▶ TASK STATEMENT
State only the count of lines in the listing below that hold "sample".
+++
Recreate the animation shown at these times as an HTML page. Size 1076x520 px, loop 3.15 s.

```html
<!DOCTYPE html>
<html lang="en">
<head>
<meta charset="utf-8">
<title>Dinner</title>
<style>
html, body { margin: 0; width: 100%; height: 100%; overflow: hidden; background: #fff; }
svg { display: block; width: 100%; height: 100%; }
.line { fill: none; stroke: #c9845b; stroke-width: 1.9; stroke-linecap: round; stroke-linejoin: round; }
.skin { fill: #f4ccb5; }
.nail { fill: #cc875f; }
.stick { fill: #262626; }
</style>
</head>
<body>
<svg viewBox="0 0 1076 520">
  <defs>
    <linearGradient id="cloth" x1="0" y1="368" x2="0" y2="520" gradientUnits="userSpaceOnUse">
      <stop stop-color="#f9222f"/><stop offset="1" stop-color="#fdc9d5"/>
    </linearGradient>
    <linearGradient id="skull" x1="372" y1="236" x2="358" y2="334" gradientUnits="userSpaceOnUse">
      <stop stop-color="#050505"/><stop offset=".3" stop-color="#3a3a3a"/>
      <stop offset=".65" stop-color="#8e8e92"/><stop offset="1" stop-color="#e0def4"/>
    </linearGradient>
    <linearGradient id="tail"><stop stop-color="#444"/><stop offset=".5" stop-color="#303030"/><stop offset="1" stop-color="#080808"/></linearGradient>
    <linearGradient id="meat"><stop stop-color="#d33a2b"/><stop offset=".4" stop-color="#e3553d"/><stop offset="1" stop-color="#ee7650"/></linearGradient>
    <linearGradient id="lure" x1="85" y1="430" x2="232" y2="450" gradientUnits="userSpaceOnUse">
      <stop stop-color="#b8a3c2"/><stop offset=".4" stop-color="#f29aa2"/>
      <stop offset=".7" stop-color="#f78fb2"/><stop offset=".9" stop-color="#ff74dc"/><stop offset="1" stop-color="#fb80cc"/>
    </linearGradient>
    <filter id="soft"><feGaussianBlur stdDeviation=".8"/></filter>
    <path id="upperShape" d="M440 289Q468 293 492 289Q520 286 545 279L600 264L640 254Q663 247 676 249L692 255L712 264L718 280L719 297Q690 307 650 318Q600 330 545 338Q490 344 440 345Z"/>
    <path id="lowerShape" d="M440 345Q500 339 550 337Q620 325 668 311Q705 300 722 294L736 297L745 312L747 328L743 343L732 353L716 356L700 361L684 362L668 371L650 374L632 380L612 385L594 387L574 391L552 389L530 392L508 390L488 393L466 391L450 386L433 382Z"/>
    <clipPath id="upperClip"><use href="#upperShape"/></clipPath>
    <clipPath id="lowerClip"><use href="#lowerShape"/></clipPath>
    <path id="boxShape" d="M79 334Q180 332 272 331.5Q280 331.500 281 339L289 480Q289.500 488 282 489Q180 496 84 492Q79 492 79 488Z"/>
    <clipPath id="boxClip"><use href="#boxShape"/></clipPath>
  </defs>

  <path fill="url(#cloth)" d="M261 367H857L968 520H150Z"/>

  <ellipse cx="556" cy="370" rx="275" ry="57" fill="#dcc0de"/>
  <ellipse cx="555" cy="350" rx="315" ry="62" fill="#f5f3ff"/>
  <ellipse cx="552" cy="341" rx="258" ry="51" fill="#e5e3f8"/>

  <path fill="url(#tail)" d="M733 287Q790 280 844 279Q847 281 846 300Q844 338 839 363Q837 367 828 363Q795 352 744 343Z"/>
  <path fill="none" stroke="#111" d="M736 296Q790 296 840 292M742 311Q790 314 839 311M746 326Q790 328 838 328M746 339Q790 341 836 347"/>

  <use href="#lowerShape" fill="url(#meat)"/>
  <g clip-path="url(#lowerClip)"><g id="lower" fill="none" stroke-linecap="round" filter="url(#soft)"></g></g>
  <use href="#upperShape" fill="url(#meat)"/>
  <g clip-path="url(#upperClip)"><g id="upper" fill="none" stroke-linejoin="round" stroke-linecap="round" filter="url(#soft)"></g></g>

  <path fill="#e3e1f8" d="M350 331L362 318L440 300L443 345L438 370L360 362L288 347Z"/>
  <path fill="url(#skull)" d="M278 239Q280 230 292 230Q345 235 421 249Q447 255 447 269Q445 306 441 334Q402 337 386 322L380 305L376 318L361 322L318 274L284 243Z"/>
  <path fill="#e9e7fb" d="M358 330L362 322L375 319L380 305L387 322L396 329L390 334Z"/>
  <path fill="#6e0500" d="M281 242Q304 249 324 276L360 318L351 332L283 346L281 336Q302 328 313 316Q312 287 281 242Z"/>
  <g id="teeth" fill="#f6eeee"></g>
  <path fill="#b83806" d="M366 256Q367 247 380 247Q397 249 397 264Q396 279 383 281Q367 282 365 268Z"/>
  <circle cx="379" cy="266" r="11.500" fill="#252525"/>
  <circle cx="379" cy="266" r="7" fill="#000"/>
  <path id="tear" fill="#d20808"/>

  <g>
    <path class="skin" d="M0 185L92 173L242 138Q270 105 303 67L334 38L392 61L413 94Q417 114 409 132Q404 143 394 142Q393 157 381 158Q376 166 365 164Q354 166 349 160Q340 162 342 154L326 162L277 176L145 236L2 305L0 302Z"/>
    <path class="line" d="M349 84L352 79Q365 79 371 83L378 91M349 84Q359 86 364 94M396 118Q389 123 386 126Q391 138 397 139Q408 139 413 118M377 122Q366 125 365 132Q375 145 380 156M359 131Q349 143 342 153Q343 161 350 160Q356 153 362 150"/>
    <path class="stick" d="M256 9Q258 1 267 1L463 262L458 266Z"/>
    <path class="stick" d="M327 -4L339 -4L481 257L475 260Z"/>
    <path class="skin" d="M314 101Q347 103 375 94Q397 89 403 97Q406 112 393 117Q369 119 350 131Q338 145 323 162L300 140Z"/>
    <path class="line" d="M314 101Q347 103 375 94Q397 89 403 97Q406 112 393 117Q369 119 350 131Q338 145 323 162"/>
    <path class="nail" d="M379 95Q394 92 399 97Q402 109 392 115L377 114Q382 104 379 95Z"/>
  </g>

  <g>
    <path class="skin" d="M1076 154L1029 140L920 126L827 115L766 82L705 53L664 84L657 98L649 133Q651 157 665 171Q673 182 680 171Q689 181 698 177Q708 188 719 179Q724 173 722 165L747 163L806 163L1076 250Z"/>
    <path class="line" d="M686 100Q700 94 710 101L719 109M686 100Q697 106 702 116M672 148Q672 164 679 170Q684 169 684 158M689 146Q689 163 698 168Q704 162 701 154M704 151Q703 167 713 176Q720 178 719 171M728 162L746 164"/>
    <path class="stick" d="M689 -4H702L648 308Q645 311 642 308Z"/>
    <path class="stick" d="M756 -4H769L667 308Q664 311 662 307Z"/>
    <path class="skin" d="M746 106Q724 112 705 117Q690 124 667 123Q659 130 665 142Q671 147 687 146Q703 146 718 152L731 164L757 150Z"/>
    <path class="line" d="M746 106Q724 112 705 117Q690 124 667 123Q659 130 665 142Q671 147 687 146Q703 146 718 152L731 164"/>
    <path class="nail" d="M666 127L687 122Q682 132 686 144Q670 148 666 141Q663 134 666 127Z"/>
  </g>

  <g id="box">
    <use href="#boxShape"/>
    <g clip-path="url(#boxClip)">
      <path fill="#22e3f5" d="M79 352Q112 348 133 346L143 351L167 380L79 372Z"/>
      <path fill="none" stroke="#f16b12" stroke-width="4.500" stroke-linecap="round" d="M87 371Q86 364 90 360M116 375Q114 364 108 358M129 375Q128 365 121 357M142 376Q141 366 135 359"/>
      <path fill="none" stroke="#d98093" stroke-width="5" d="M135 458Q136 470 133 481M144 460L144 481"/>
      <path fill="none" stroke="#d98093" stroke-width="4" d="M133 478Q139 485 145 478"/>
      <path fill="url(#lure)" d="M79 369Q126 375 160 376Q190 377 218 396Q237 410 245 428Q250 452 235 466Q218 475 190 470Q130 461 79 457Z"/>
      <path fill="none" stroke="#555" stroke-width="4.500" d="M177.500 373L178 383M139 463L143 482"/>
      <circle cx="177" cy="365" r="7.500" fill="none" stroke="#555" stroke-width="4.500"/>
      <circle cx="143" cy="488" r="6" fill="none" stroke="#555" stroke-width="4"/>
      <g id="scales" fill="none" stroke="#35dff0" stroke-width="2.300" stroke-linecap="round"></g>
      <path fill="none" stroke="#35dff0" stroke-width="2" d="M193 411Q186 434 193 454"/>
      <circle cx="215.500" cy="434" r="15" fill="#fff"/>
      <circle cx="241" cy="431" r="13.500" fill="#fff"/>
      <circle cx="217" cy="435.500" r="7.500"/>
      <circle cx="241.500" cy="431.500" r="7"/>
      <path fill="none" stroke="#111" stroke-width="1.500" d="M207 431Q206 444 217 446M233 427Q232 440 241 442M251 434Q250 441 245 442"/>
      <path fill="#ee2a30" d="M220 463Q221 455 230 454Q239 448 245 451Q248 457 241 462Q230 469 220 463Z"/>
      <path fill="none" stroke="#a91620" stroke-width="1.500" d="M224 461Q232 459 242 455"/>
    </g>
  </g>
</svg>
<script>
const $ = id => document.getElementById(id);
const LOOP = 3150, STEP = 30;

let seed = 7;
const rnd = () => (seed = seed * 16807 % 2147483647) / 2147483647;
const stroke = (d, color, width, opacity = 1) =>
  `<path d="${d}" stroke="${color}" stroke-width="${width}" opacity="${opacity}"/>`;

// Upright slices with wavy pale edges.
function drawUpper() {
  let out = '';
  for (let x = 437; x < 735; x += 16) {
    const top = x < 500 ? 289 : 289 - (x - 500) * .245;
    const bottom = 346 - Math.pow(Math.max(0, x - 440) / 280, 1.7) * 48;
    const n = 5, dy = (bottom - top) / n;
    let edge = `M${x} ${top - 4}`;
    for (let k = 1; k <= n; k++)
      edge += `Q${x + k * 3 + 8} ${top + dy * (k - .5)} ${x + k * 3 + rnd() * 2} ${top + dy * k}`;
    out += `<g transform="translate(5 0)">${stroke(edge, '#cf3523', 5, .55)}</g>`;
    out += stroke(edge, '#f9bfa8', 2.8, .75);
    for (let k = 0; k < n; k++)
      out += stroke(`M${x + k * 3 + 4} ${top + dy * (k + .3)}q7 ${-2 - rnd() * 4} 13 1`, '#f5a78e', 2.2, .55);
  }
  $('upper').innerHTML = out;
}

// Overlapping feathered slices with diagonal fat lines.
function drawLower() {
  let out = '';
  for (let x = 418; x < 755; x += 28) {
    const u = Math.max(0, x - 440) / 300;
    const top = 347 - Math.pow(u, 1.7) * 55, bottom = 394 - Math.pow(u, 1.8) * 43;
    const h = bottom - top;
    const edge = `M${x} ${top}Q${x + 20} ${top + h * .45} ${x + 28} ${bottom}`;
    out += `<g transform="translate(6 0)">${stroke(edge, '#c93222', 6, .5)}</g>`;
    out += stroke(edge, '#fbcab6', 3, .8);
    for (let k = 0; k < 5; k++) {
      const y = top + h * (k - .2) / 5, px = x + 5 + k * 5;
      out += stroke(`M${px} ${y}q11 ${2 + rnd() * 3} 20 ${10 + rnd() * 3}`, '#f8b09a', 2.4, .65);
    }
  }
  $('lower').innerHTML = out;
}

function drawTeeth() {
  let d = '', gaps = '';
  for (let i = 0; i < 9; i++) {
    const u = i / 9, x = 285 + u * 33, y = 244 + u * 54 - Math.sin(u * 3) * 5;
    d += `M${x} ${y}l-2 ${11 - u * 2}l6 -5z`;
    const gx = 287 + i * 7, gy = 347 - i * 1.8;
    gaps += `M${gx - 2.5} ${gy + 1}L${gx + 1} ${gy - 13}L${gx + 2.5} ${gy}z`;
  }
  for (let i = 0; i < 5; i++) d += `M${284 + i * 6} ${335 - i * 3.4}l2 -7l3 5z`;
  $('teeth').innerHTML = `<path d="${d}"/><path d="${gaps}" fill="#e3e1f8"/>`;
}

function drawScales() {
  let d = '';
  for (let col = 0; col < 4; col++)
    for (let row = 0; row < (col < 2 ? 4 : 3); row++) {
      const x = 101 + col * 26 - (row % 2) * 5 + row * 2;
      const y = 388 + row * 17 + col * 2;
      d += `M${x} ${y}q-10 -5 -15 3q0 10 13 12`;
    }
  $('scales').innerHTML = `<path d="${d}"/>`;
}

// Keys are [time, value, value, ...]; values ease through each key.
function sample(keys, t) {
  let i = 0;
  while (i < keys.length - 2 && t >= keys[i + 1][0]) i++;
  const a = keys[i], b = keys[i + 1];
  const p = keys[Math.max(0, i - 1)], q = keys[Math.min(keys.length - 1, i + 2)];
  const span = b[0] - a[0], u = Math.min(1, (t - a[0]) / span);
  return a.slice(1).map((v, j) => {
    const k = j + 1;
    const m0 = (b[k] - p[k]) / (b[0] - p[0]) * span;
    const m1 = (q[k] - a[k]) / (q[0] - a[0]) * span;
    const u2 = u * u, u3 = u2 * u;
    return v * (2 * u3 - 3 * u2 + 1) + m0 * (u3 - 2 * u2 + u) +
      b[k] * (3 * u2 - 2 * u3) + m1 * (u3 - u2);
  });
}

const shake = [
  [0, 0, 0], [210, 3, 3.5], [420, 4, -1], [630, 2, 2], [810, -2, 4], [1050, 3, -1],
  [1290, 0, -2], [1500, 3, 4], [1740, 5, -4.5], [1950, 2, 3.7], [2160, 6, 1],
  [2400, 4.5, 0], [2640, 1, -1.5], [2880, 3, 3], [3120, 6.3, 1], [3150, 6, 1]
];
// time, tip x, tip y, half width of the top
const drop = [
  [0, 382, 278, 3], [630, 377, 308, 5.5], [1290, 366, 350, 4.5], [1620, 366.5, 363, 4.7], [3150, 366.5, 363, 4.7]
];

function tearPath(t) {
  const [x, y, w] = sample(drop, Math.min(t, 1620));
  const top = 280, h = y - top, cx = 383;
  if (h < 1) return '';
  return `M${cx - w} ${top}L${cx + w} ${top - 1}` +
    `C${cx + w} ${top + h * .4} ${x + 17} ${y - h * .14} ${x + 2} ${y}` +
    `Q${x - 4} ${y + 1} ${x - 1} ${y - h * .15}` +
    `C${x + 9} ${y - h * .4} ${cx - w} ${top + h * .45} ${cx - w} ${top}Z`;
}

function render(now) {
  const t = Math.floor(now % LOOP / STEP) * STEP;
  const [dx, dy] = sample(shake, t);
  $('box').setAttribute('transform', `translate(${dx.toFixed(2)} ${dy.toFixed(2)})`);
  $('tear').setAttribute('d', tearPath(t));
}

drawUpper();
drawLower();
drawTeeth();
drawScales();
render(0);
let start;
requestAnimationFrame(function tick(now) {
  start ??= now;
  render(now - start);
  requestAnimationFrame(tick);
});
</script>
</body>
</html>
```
+++
▶ OUTPUT BELOW
3